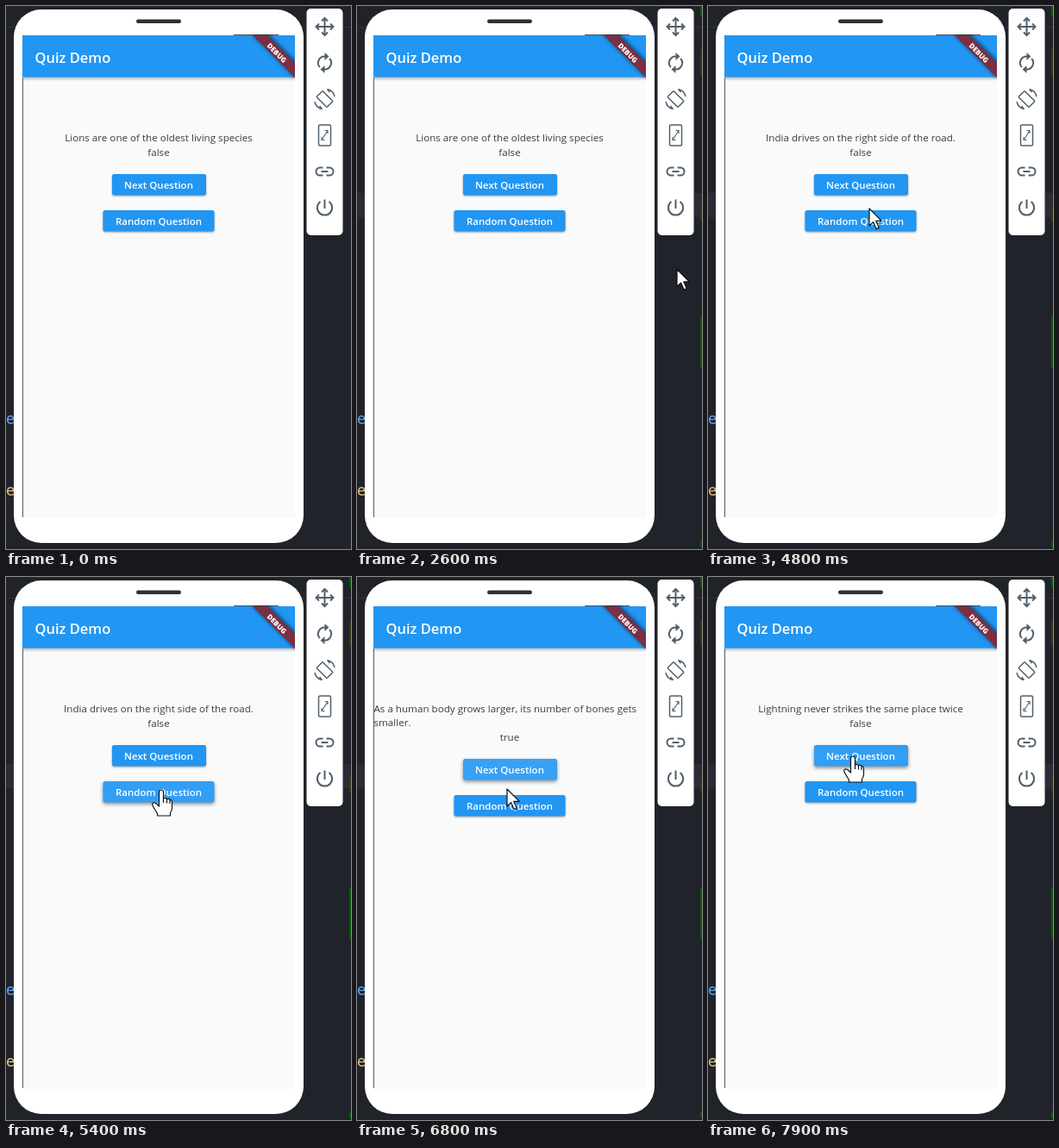
Write an HTML page that moves like this. It is 400 by 630 pixels and loops after 8 s.

```html
<!DOCTYPE html>
<html lang="en">
<head>
<meta charset="utf-8">
<title>Quiz Demo</title>
<style>
html, body { margin: 0; width: 400px; height: 630px; overflow: hidden; background: #202329; }
svg { display: block; font-family: "Open Sans", "Noto Sans", sans-serif; }
.code { font: 17px "DejaVu Sans Mono", monospace; }
.body { font-size: 11.62px; fill: #3c3c3c; }
.mid { text-anchor: middle; }
.label { font-size: 11.5px; font-weight: 600; fill: #fff; text-anchor: middle; }
.icon { fill: none; stroke: #51606a; stroke-width: 2; }
.up { filter: drop-shadow(0 1px 1px rgba(0,0,0,.4)); }
.up.high { filter: drop-shadow(0 2px 2px rgba(0,0,0,.45)); }
</style>
</head>
<body>
<svg width="400" height="630" viewBox="0 0 400 630">
  <defs>
    <linearGradient id="shade" x2="0" y2="1">
      <stop stop-color="#000" stop-opacity=".3"/>
      <stop offset="1" stop-color="#000" stop-opacity="0"/>
    </linearGradient>
    <clipPath id="bar"><rect x="19" y="33" width="316" height="51"/></clipPath>
    <filter id="blur"><feGaussianBlur stdDeviation="2"/></filter>
  </defs>

  <rect width="400" height="630" fill="#202329"/>
  <path d="M0 24.5H400" stroke="#30333b"/>
  <g id="edge">
    <path d="M0 217H9V245H0ZM391 217H400V245H391Z" fill="#2a2d35"/>
    <path d="M398 0h2v12h-2zM398 360h2v60h-2zM398 620h2v8h-2z" fill="#075c08"/>
    <path d="M398 50h2v30h-2zM398 232h2v18h-2z" fill="#333a12"/>
  </g>
  <text class="code" x="0" y="485" fill="#61a5ef">e</text>
  <text class="code" x="0" y="568" fill="#e2c27c">e</text>

  <rect x="9" y="4" width="336" height="619" rx="32" fill="#fff"/>
  <rect x="151" y="15.5" width="52" height="4.5" rx="2.2" fill="#303033"/>
  <rect x="19" y="34" width="316" height="560" fill="#fafafa"/>
  <path d="M19.5 83V593" stroke="#55585c"/>
  <rect x="20" y="82" width="315" height="5" fill="url(#shade)"/>
  <rect x="19" y="34" width="316" height="48.5" fill="#2196f3"/>
  <path d="M264 33.5H316" stroke="#45525f"/>
  <text x="33.5" y="65.5" font-size="16.5" font-weight="600" fill="#fff">Quiz Demo</text>
  <g clip-path="url(#bar)">
    <path d="M284 32H304L337 65V85Z" fill="#000" opacity=".5" filter="url(#blur)"/>
    <path d="M286 34H303L335 66V83Z" fill="#7c2f42"/>
    <text class="mid" transform="translate(314 54.5) rotate(45)" y="3" font-size="8.2" font-weight="800" fill="#fff">DEBUG</text>
  </g>

  <text id="line1" class="body" y="157"></text>
  <text id="line2" class="body" x="19.5" y="173"></text>
  <g id="lower">
    <text id="answer" class="body mid" x="177" y="174"></text>
    <g id="buttons"></g>
  </g>

  <rect x="348.5" y="3" width="42" height="263" rx="5" fill="#fff"/>
  <g class="icon">
    <g transform="translate(369.5 24)">
      <path d="M-9 0H9M0-9V9"/>
      <path d="M-3.5-6.5 0-10 3.5-6.5M-3.5 6.5 0 10 3.5 6.5M-6.5-3.5-10 0-6.5 3.5M6.5-3.5 10 0 6.5 3.5"/>
    </g>
    <g transform="translate(369.5 66)">
      <path d="M-5.6 5A7.5 7.5 0 0 1 1-7.5M5.6-5A7.5 7.5 0 0 1-1 7.5"/>
      <path d="M0-12 5-7.5 0-3ZM0 12-5 7.5 0 3Z" fill="#51606a" stroke="none"/>
    </g>
    <g transform="translate(369.5 108)" stroke-width="1.5">
      <rect x="-5" y="-8.5" width="10" height="17" rx="1" transform="rotate(-45)"/>
      <path d="M3-11.5Q10-10 11.5-3M-3 11.5Q-10 10-11.5 3M3-11.5 6-8M-3 11.5-6 8"/>
    </g>
    <g transform="translate(369.5 150)" stroke-width="1.5">
      <rect x="-7" y="-12" width="14" height="24" rx="1.5"/>
      <path d="M-3.5 5.5 3.5-5.5M0-5.5H3.5V-2M-3.5 2V5.5H0" stroke-width="1.1"/>
    </g>
    <path transform="translate(369.5 192)" d="M-2-4.5H-5.5A4.5 4.5 0 0 0-5.5 4.5H-2M2-4.5H5.5A4.5 4.5 0 0 1 5.5 4.5H2M-4 0H4"/>
    <path transform="translate(369.5 234)" d="M0-9.5V1M-5-7A8.6 8.6 0 1 0 5-7"/>
  </g>

  <g id="cursor" fill="#fff" stroke="#111" stroke-width="1.2" stroke-linejoin="round">
    <path id="arrow" d="M0 0V20l4.6-4.4 3.4 8 3.2-1.4-3.4-7.8h6.4Z"/>
    <path id="hand" d="M-2.5 2.5Q-2.5 0 0 0T2.5 2.5V10q2.5-1.5 4 .8q2.5-1.2 3.5 1q2.5-.6 2.5 2.5V21q0 3-2 5.5V30H-4.5V27.5q-2.5-4-4.8-8q-2-3.5 .2-4.5q2-.8 4 1.5l2.6 2.5ZM2.5 10v5M6.5 11v4.5M10 12v4"/>
  </g>
</svg>
<script>
const LOOP = 8000, STEP = 100;
const $ = id => document.getElementById(id);

const questions = [
  [0, "Lions are one of the oldest living species", "", "false"],
  [3900, "India drives on the right side of the road.", "", "false"],
  [5900, "Lunar Fork was made in India", "", "false"],
  [6500, "As a human body grows larger, its number of bones gets", "smaller.", "true"],
  [7400, "Lightning never strikes the same place twice", "", "false"]
];

// time, x, y of the pointer tip
const path = [
  [2500, 398, 320], [2900, 290, 262], [3300, 206, 228], [3400, 192, 213],
  [3600, 184, 203], [4500, 184, 204], [4800, 187, 235], [5000, 183, 249],
  [5400, 180, 247], [5700, 175, 205], [5900, 174.5, 198], [6200, 174.5, 199],
  [6500, 174, 206], [6800, 174, 246], [7000, 172, 260], [7400, 172, 259],
  [7700, 169, 222], [7900, 168, 208]
];

// press time, button index
const presses = [[3800, 0], [5800, 0], [6400, 0], [7300, 1]];

const buttons = [
  { x: 123, y: 195, w: 109, h: 24.5, text: "Next Question" },
  { x: 112.5, y: 237, w: 129, h: 24.5, text: "Random Question" }
];

buttons.forEach((b, i) => {
  const box = `x="${b.x}" y="${b.y}" width="${b.w}" height="${b.h}" rx="2.5"`;
  $("buttons").insertAdjacentHTML("beforeend", `
    <clipPath id="clip${i}"><rect ${box}/></clipPath>
    <rect id="face${i}" class="up" ${box} fill="#2196f3"/>
    <rect id="glow${i}" ${box} fill="#fff" opacity="0"/>
    <g clip-path="url(#clip${i})"><circle id="ripple${i}" fill="#fff"/></g>
    <text class="label" x="177" y="${b.y + 17}">${b.text}</text>`);
});

function pointer(t) {
  if (t < path[0][0]) return null;
  const i = path.findIndex(p => p[0] > t);
  if (i < 0) return path[path.length - 1].slice(1);
  const a = path[i - 1], b = path[i], k = (t - a[0]) / (b[0] - a[0]);
  return [a[1] + (b[1] - a[1]) * k, a[2] + (b[2] - a[2]) * k];
}

const latest = (list, t) => list.filter(e => e[0] <= t).pop();

function draw(t) {
  const [, first, second, answer] = latest(questions, t);
  const shift = second ? 16 : 0;
  const tip = pointer(t);
  $("line1").textContent = first;
  $("line1").setAttribute("x", second ? 19.5 : 177);
  $("line1").setAttribute("text-anchor", second ? "start" : "middle");
  $("line2").textContent = second;
  $("answer").textContent = answer;
  $("lower").setAttribute("transform", `translate(0 ${shift})`);
  $("edge").style.opacity = t < 300 ? 0 : 1;

  let over = false;
  buttons.forEach((b, i) => {
    const hover = !!tip && tip[0] >= b.x && tip[0] <= b.x + b.w &&
      tip[1] >= b.y + shift && tip[1] <= b.y + shift + b.h;
    const press = latest(presses.filter(p => p[1] === i), t);
    const age = press ? t - press[0] : LOOP;
    const live = age < 500;
    over = over || hover;
    $("glow" + i).setAttribute("opacity", hover ? 0.08 : 0);
    $("face" + i).classList.toggle("high", hover || live);
    const ripple = $("ripple" + i);
    ripple.setAttribute("r", live ? 10 + 0.205 * age : 0);
    if (!live) return;
    const [x, y] = pointer(press[0]);
    ripple.setAttribute("cx", x + 2);
    ripple.setAttribute("cy", Math.min(y, b.y + b.h));
    ripple.setAttribute("opacity", 0.25 * Math.min(1, (500 - age) / 250));
  });

  $("cursor").style.display = tip ? "" : "none";
  if (tip) $("cursor").setAttribute("transform", `translate(${tip})`);
  $("hand").style.display = over ? "" : "none";
  $("arrow").style.display = over ? "none" : "";
}

const start = performance.now();
function tick() {
  const t = (performance.now() - start) % LOOP;
  draw(Math.floor(t / STEP) * STEP);
  requestAnimationFrame(tick);
}
tick();
</script>
</body>
</html>
```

··········

> Activity: The answer must consist of every line in the records above that contains the word "translate".

> Written reply:
    <text class="mid" transform="translate(314 54.5) rotate(45)" y="3" font-size="8.2" font-weight="800" fill="#fff">DEBUG</text>
    <g transform="translate(369.5 24)">
    <g transform="translate(369.5 66)">
    <g transform="translate(369.5 108)" stroke-width="1.5">
    <g transform="translate(369.5 150)" stroke-width="1.5">
    <path transform="translate(369.5 192)" d="M-2-4.5H-5.5A4.5 4.5 0 0 0-5.5 4.5H-2M2-4.5H5.5A4.5 4.5 0 0 1 5.5 4.5H2M-4 0H4"/>
    <path transform="translate(369.5 234)" d="M0-9.5V1M-5-7A8.6 8.6 0 1 0 5-7"/>
  $("lower").setAttribute("transform", `translate(0 ${shift})`);
  if (tip) $("cursor").setAttribute("transform", `translate(${tip})`);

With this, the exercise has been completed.